Top of DATA
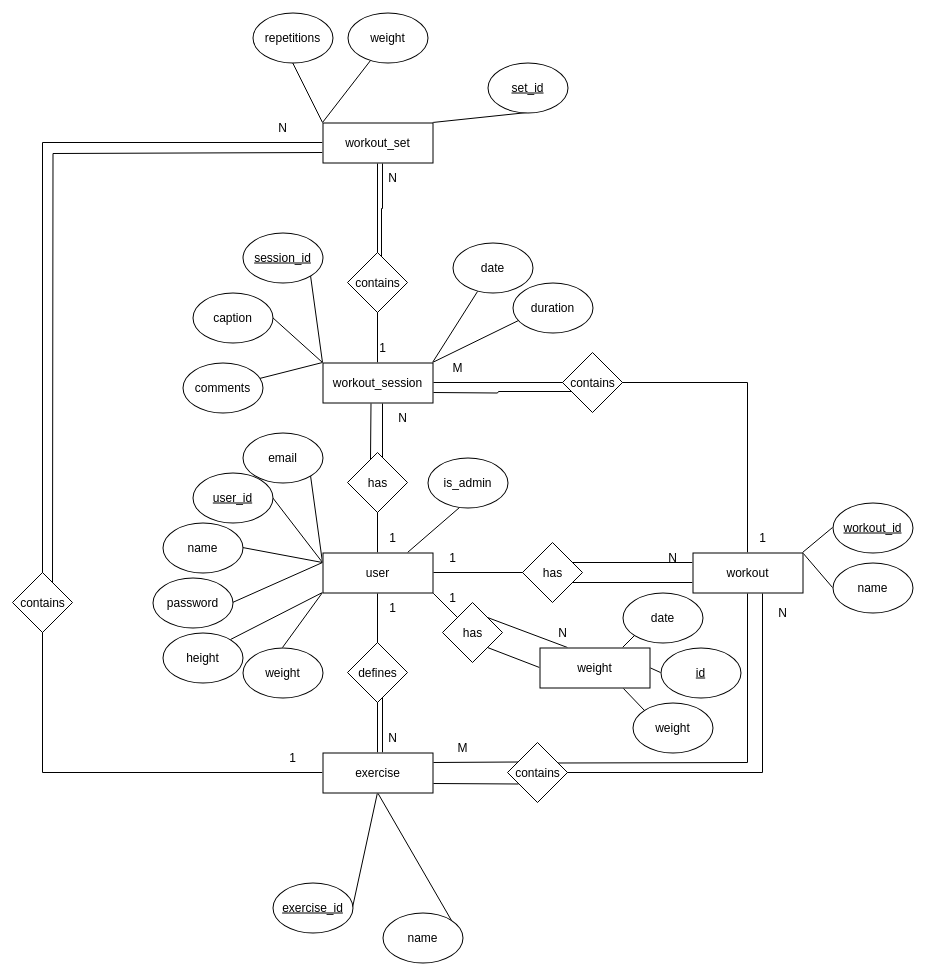
<!DOCTYPE html>
<html lang="en">
<head>
<meta charset="utf-8">
<title>Workout tracker entity-relationship diagram</title>
<style>
  :root {
    --paper: #fff;
    --ink: #000;
  }
  * { box-sizing: border-box; }
  html, body { margin: 0; overflow: hidden; background: var(--paper); }
  .diagram {
    position: relative;
    width: 925px;
    height: 975px;
    overflow: hidden;
    background: var(--paper);
    color: var(--ink);
    font: 12px/14px "Liberation Sans", Arial, Helvetica, sans-serif;
  }
  .connectors { position: absolute; inset: 0; display: block; }
  .connectors path, .connectors use { stroke: var(--ink); stroke-width: 1; }
  .connectors path { fill: none; }
  .connectors use { fill: var(--paper); }

  /* Every node is placed by its centre */
  .node {
    position: absolute;
    left: calc(var(--x) * 1px + .5px);
    top: calc(var(--y) * 1px + .5px);
    transform: translate(-50%, -50%);
    display: flex;
    align-items: center;
    justify-content: center;
    white-space: nowrap;
  }
  .entity, .attribute { border: 1px solid var(--ink); background: var(--paper); }
  .entity { width: 111px; height: 41px; }
  .attribute { width: 81px; height: 51px; border-radius: 50%; }
  .key { text-decoration: underline; }
  .relation { width: 61px; height: 61px; }
  .cardinality { width: 20px; height: 20px; }
</style>
</head>
<body>
<main class="diagram">
  <svg class="connectors" width="925" height="975" viewBox="0 0 925 975" aria-hidden="true">
    <defs><polygon id="diamond" points="0,-30 30,0 0,30 -30,0"/></defs>
    <g transform="translate(.5 .5)">
      <g id="attribute-lines">
        <path d="M292 62 322 122 370 60M432 122 527 112"/>
        <path d="M310 275 322 362 272 317M322 362 259 378"/>
        <path d="M477 291 432 362 518 320"/>
        <path d="M310 475 322 562 272 497M242 547 322 562 232 602"/>
        <path d="M230 639 322 592 282 647M459 507 407 552"/>
        <path d="M832 527 802 552 832 587"/>
        <path d="M634 635 622 647M649 667 660 672M622 687 644 710"/>
        <path d="M352 907 377 792 451 920"/>
      </g>
      <g id="relation-lines">
        <path d="M322 142H42V772H322M322 152 52.5 153 52 582"/>
        <path d="M377 162V362M382 162V208L381 208V257"/>
        <path d="M432 382H747V552M432 392 497 392.5 498 391H572"/>
        <path d="M370.5 402 370 459M382 402V459M377 482V552"/>
        <path d="M432 572H552M572 562H692M572 582H692"/>
        <path d="M432 592 458 618M487 617 567 647M487 647 539 667"/>
        <path d="M377 592V752M382 697V752"/>
        <path d="M747 592V762L557 762.5M762 592V772H537M432 762 518 761.5M432 783 518 783.5"/>
      </g>
      <g id="relation-shapes">
        <use href="#diamond" x="377" y="282"/>
        <use href="#diamond" x="592" y="382"/>
        <use href="#diamond" x="377" y="482"/>
        <use href="#diamond" x="552" y="572"/>
        <use href="#diamond" x="42" y="602"/>
        <use href="#diamond" x="472" y="632"/>
        <use href="#diamond" x="377" y="672"/>
        <use href="#diamond" x="537" y="772"/>
      </g>
    </g>
  </svg>

  <!-- Workout set -->
  <div class="node entity" style="--x:377;--y:142">workout_set</div>
  <div class="node attribute" style="--x:292;--y:37">repetitions</div>
  <div class="node attribute" style="--x:387;--y:37">weight</div>
  <div class="node attribute key" style="--x:527;--y:87">set_id</div>

  <!-- Workout session -->
  <div class="node entity" style="--x:377;--y:382">workout_session</div>
  <div class="node attribute key" style="--x:282;--y:257">session_id</div>
  <div class="node attribute" style="--x:232;--y:317">caption</div>
  <div class="node attribute" style="--x:222;--y:387">comments</div>
  <div class="node attribute" style="--x:492;--y:267">date</div>
  <div class="node attribute" style="--x:552;--y:307">duration</div>

  <!-- User -->
  <div class="node entity" style="--x:377;--y:572">user</div>
  <div class="node attribute" style="--x:282;--y:457">email</div>
  <div class="node attribute key" style="--x:232;--y:497">user_id</div>
  <div class="node attribute" style="--x:202;--y:547">name</div>
  <div class="node attribute" style="--x:192;--y:602">password</div>
  <div class="node attribute" style="--x:202;--y:657">height</div>
  <div class="node attribute" style="--x:282;--y:672">weight</div>
  <div class="node attribute" style="--x:467;--y:482">is_admin</div>

  <!-- Workout -->
  <div class="node entity" style="--x:747;--y:572">workout</div>
  <div class="node attribute key" style="--x:872;--y:527">workout_id</div>
  <div class="node attribute" style="--x:872;--y:587">name</div>

  <!-- Weight -->
  <div class="node entity" style="--x:594;--y:667">weight</div>
  <div class="node attribute" style="--x:662;--y:617">date</div>
  <div class="node attribute key" style="--x:700;--y:672">id</div>
  <div class="node attribute" style="--x:672;--y:727">weight</div>

  <!-- Exercise -->
  <div class="node entity" style="--x:377;--y:772">exercise</div>
  <div class="node attribute key" style="--x:312;--y:907">exercise_id</div>
  <div class="node attribute" style="--x:422;--y:937">name</div>

  <!-- Relations -->
  <div class="node relation" style="--x:377;--y:282">contains</div>
  <div class="node relation" style="--x:592;--y:382">contains</div>
  <div class="node relation" style="--x:377;--y:482">has</div>
  <div class="node relation" style="--x:552;--y:572">has</div>
  <div class="node relation" style="--x:42;--y:602">contains</div>
  <div class="node relation" style="--x:472;--y:632">has</div>
  <div class="node relation" style="--x:377;--y:672">defines</div>
  <div class="node relation" style="--x:537;--y:772">contains</div>

  <!-- Cardinalities -->
  <span class="node cardinality" style="--x:282;--y:127">N</span>
  <span class="node cardinality" style="--x:392;--y:177">N</span>
  <span class="node cardinality" style="--x:382;--y:347">1</span>
  <span class="node cardinality" style="--x:457;--y:367">M</span>
  <span class="node cardinality" style="--x:402;--y:417">N</span>
  <span class="node cardinality" style="--x:392;--y:537">1</span>
  <span class="node cardinality" style="--x:452;--y:557">1</span>
  <span class="node cardinality" style="--x:672;--y:557">N</span>
  <span class="node cardinality" style="--x:762;--y:537">1</span>
  <span class="node cardinality" style="--x:452;--y:597">1</span>
  <span class="node cardinality" style="--x:562;--y:632">N</span>
  <span class="node cardinality" style="--x:782;--y:612">N</span>
  <span class="node cardinality" style="--x:392;--y:607">1</span>
  <span class="node cardinality" style="--x:392;--y:737">N</span>
  <span class="node cardinality" style="--x:292;--y:757">1</span>
  <span class="node cardinality" style="--x:462;--y:747">M</span>
</main>
</body>
</html>
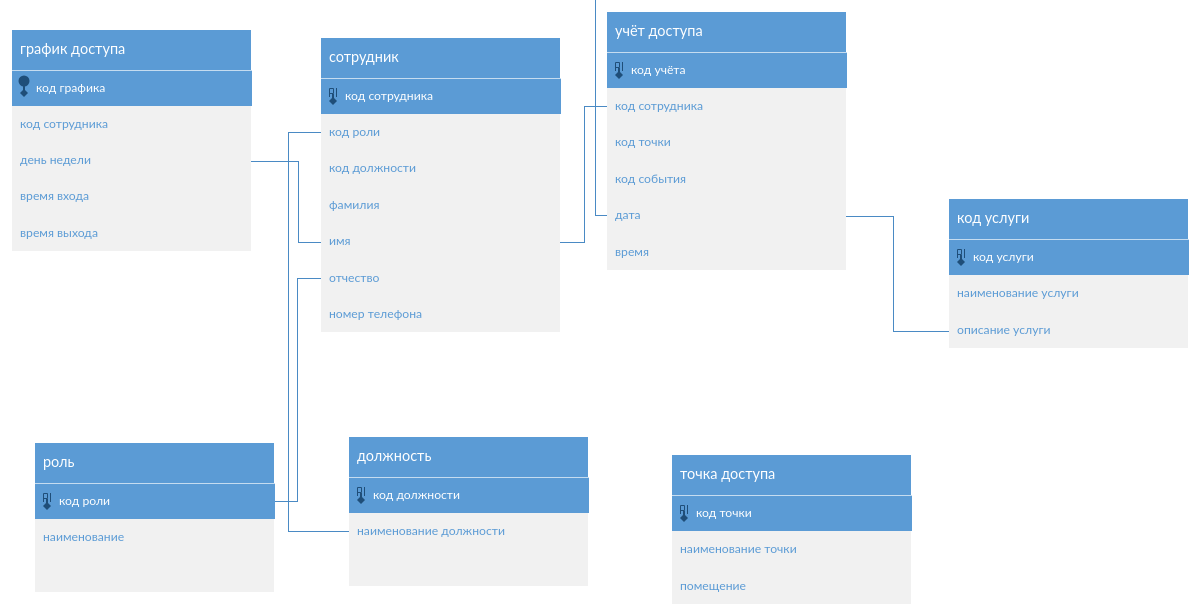
<!DOCTYPE html>
<html lang="ru">
<head>
<meta charset="utf-8">
<title>Схема данных: учёт доступа</title>
<style>
:root {
  --header: #5b9bd5;
  --body: #f1f1f1;
  --text: #5b9bd5;
  --rule: #c5dcf0;
  --line: #4a8ac4;
  --key: #1f4e79;
  --inset: 8px;
}
* { box-sizing: border-box; margin: 0; padding: 0; }
body { width: 1200px; height: 616px; overflow: hidden; background: #fff; }
.diagram {
  position: relative;
  width: 1200px;
  height: 616px;
  overflow: hidden;
  font-family: Lato, "Open Sans", sans-serif;
  font-size: 12.2px;
  color: var(--text);
}
.entity {
  position: absolute;
  left: var(--x);
  top: var(--y);
  width: 239px;
  display: flex;
  flex-direction: column;
  background: var(--body);
  white-space: nowrap;
}
.entity h2 {
  height: 40px;
  padding: 0 var(--inset);
  line-height: 38px;
  font-size: 14.5px;
  font-weight: 400;
  color: #fff;
  background: var(--header);
}
.entity ul { list-style: none; }
.entity li { height: 36.4px; padding: 0 var(--inset); line-height: 36.4px; }
.entity .primary {
  display: flex;
  align-items: flex-start;
  gap: 4px;
  width: 240px;
  height: 36px;
  padding-left: 4px;
  line-height: 33px;
  color: #fff;
  background: var(--header);
  border-top: 1px solid var(--rule);
}
.primary svg { flex: none; width: 16px; height: 24px; margin-top: 4px; }
.connectors { position: absolute; left: 0; top: 0; }
.connectors polyline { fill: none; stroke: var(--line); stroke-width: 1; shape-rendering: crispEdges; }
</style>
</head>
<body>
<main class="diagram">
  <svg width="0" height="0" style="position:absolute" aria-hidden="true">
    <defs>
      <g id="key-tip">
        <rect x="7" y="11" width="2" height="5" fill="var(--key)"/>
        <path d="M8 14L12 18L8 22L4 18Z" fill="var(--key)"/>
      </g>
      <g id="key-outline">
        <path d="M4.5 14V5.5H8.5V10.5H4.5M11.5 5V14" fill="none" stroke="var(--key)" stroke-width="1"/>
        <use href="#key-tip"/>
      </g>
      <g id="key-solid">
        <circle cx="8" cy="6" r="5.5" fill="var(--key)"/>
        <use href="#key-tip"/>
      </g>
    </defs>
  </svg>

  <section class="entity" style="--x:12px;--y:29.5px">
    <h2>график доступа</h2>
    <ul>
      <li class="primary"><svg viewBox="0 0 16 24" aria-hidden="true"><use href="#key-solid"/></svg><span>код графика</span></li>
      <li>код сотрудника</li>
      <li>день недели</li>
      <li>время входа</li>
      <li>время выхода</li>
    </ul>
  </section>

  <section class="entity" style="--x:321px;--y:38px">
    <h2>сотрудник</h2>
    <ul>
      <li class="primary"><svg viewBox="0 0 16 24" aria-hidden="true"><use href="#key-outline"/></svg><span>код сотрудника</span></li>
      <li>код роли</li>
      <li>код должности</li>
      <li>фамилия</li>
      <li>имя</li>
      <li>отчество</li>
      <li>номер телефона</li>
    </ul>
  </section>

  <section class="entity" style="--x:607px;--y:12px">
    <h2>учёт доступа</h2>
    <ul>
      <li class="primary"><svg viewBox="0 0 16 24" aria-hidden="true"><use href="#key-outline"/></svg><span>код учёта</span></li>
      <li>код сотрудника</li>
      <li>код точки</li>
      <li>код события</li>
      <li>дата</li>
      <li>время</li>
    </ul>
  </section>

  <section class="entity" style="--x:949px;--y:199.4px">
    <h2>код услуги</h2>
    <ul>
      <li class="primary"><svg viewBox="0 0 16 24" aria-hidden="true"><use href="#key-outline"/></svg><span>код услуги</span></li>
      <li>наименование услуги</li>
      <li>описание услуги</li>
    </ul>
  </section>

  <section class="entity" style="--x:35px;--y:443.4px">
    <h2>роль</h2>
    <ul>
      <li class="primary"><svg viewBox="0 0 16 24" aria-hidden="true"><use href="#key-outline"/></svg><span>код роли</span></li>
      <li>наименование</li>
      <li></li>
    </ul>
  </section>

  <section class="entity" style="--x:349px;--y:437px">
    <h2>должность</h2>
    <ul>
      <li class="primary"><svg viewBox="0 0 16 24" aria-hidden="true"><use href="#key-outline"/></svg><span>код должности</span></li>
      <li>наименование должности</li>
      <li></li>
    </ul>
  </section>

  <section class="entity" style="--x:672px;--y:455.4px">
    <h2>точка доступа</h2>
    <ul>
      <li class="primary"><svg viewBox="0 0 16 24" aria-hidden="true"><use href="#key-outline"/></svg><span>код точки</span></li>
      <li>наименование точки</li>
      <li>помещение</li>
    </ul>
  </section>

  <svg class="connectors" width="1200" height="616" viewBox="0 0 1200 616" aria-hidden="true">
    <polyline points="251,161.5 298.5,161.5 298.5,242.5 321,242.5"/>
    <polyline points="560,242.5 584.5,242.5 584.5,106.5 607,106.5"/>
    <polyline points="595.5,0 595.5,215.5 607,215.5"/>
    <polyline points="846,216.5 893.5,216.5 893.5,331.5 949,331.5"/>
    <polyline points="275,501.5 297.5,501.5 297.5,278.5 321,278.5"/>
    <polyline points="321,132.5 288.5,132.5 288.5,531.5 349,531.5"/>
  </svg>
</main>
</body>
</html>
Bottom of DATA
In the listing, find every line with the word "lines" and return it.

OUTPUT FOR THIS TASK:
      <g id="attribute-lines">
      <g id="relation-lines">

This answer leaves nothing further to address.